A person complaining of sexual harassment may be any “woman or man who has made a complaint to the Ombudsman or the Inquiry Committee on being aggrieved by an act of harassment.”
Further, the definition of 'harassment' does not limit the offence to actions taking place within the scope of employment.
It is defined as “any unwelcome sexual advance, request for sexual favours or other verbal or written communication or physical conduct of a sexual nature” that interferes with “work performance” or creates an “intimidating, hostile or offensive work environment.”
As stated earlier, the preamble of the law which sets forth the purpose of the legislation broadens the scope of the law to cover harassment that occurs in workplace settings without limiting it to harassment faced by employees.
It states that “it is expedient to make this provision for the protection of women from harassment at the workplace”.
The federal ombudsperson has used this line of reasoning when deciding a harassment complaint made by a student of Quaid-i-Azam University who was sexually harassed in 2012.
In that decision, the federal ombudsperson found that the harassment law is not limited to the employees of an organisation, and therefore even students in a university are protected by the law.
Even otherwise, the reasoning used by the ombudsperson and the Punjab governor to conclude that Shafi is not in an 'employment relationship' with JS Events is flawed.
They relied entirely on the literal terms of the contract itself to reach that conclusion, even though the harassment law should prevail over the contract in order to decide whether the harassment complained about is legally prohibited.
Neither an employer nor employee can relinquish their legal responsibilities under the harassment law through a contract.
If Shafi is found to be an employee as defined by the harassment law, her complaint would fall within the scope of the law in spite of a contractual clause disavowing an employment relationship.
In any case, whether or not she is an employee is not determinative, since the harassment law is not limited to harassment faced by employees only.
On a number of occasions, Pakistan’s courts have rejected employers’ claims that their contractual arrangements with employees absolve them from responsibilities under the law.
For example, in Enmay Zed Publications v. Sindh Appellate Tribunal (2001 SCMR 565), the Supreme Court held that a newspaper could not terminate its employee without good cause simply because its contract with the employee allowed it to do so.
Instead, the Court found that the requirements of the Newspaper Employees Act of 1973, which provides that an employee could be terminated only for good cause, prevailed over the terms of the contract.
The Sindh High Court has also held that “there is no concept of execution of agreement between workman and the employer by which the statutory rights of a workman could be diminished or taken away …” (Samiullah Sharif v. Fauji Oil Terminal and Distribution Company, 2007 PLC 464).
Legal precedent is clear that an employer cannot stand behind an agreement to deny employees rights guaranteed under the law.
The broad range of protections and remedies provided under the harassment law shows that it was intended to impose certain duties on employers to prevent sexual harassment in workplace settings.

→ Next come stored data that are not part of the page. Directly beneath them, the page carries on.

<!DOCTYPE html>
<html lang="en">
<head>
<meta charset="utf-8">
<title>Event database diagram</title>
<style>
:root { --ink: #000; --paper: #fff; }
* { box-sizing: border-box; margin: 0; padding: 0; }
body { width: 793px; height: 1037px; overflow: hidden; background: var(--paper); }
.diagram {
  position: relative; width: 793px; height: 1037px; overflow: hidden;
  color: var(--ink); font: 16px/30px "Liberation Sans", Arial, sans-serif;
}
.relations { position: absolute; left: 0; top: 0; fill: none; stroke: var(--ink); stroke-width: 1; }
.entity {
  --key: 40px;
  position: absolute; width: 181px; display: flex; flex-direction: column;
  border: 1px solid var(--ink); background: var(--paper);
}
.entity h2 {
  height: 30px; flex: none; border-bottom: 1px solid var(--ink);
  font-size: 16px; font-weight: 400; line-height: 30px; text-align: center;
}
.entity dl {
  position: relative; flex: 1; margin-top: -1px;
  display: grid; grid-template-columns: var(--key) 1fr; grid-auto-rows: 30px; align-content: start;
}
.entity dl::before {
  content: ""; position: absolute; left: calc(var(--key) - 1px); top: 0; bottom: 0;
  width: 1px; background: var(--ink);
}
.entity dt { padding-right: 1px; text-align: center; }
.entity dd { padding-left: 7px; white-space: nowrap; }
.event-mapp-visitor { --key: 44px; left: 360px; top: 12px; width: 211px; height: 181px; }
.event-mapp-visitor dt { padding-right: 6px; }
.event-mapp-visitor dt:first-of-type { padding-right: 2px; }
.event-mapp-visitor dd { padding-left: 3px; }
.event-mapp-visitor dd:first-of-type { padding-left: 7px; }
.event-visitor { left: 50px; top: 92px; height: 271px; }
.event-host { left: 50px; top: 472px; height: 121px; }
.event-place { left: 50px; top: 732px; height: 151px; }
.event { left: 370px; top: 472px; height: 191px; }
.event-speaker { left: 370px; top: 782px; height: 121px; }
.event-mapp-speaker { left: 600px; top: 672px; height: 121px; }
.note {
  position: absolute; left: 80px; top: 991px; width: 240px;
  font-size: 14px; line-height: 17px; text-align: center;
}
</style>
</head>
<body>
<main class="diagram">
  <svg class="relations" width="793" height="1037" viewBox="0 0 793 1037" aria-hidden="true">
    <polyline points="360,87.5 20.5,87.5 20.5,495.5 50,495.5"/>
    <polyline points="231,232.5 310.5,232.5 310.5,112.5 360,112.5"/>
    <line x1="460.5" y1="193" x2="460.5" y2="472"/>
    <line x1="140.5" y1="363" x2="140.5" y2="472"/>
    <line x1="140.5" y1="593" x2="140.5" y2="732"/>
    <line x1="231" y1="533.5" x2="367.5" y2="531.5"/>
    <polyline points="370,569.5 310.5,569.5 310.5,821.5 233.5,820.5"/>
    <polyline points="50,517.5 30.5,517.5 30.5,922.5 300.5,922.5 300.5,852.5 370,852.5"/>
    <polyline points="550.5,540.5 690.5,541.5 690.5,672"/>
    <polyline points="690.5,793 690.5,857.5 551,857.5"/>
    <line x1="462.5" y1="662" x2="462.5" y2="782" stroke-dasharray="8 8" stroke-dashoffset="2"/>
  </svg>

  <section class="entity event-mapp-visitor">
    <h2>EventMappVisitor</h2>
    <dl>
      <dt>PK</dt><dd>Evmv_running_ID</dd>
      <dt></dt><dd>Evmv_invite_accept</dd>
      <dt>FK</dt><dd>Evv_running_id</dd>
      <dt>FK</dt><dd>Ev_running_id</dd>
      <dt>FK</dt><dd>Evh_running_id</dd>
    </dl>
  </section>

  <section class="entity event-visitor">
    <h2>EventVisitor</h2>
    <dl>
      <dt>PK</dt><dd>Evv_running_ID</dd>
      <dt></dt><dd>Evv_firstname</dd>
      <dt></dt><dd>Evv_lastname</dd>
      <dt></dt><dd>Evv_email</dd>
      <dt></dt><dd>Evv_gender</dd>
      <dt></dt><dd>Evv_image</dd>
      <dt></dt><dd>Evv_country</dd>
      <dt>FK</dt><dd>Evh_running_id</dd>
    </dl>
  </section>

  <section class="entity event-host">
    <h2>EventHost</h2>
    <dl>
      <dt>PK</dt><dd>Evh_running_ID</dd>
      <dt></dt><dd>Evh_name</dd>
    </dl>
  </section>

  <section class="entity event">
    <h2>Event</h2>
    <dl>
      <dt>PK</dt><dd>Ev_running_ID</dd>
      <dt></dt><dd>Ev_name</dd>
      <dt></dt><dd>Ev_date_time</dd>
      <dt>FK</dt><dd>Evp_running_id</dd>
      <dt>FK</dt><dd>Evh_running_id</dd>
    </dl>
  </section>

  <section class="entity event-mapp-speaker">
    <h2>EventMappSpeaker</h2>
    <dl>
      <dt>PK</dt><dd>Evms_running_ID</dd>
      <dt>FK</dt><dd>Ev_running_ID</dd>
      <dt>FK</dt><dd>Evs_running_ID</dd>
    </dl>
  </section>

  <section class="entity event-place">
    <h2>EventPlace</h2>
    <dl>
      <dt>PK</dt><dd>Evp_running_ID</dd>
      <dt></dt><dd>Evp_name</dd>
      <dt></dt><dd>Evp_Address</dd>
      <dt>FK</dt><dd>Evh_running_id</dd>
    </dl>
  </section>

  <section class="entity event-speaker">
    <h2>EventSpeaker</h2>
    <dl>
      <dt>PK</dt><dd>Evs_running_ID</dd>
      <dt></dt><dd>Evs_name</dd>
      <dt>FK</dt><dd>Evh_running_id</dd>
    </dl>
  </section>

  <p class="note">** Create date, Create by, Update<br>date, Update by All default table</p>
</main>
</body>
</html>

Employers should not be permitted to circumvent their duties under the law by entering into agreements with employees who typically have much weaker bargaining power when negotiating such agreements.
Shafi claims that she was sexually harassed by Zafar while both of them were working for JS Events. If the alleged act of harassment took place in a setting where official work or activity was taking place in the course of a business run by JS Events, it falls within the scope of the harassment law.
As the employer, JS Events has the responsibility to investigate allegations of sexual harassment in such a setting, issue appropriate penalties to any of its employees who are found guilty of harassment and also take measures to prevent instances of harassment.
The LHC should find that the complaint falls under the scope of the harassment law and remand the case to the ombudsperson to examine the facts and decide the case on the merits.
If you're facing sexual harassment or other forms of gender-related abuse and want to seek help, you can reach out to: The Punjab Commission on the Status of Women, Social Welfare, Special Education And Women Empowerment Department, Madadgaar, and Digital Rights Foundation.
You can also share your story with us at email@example.com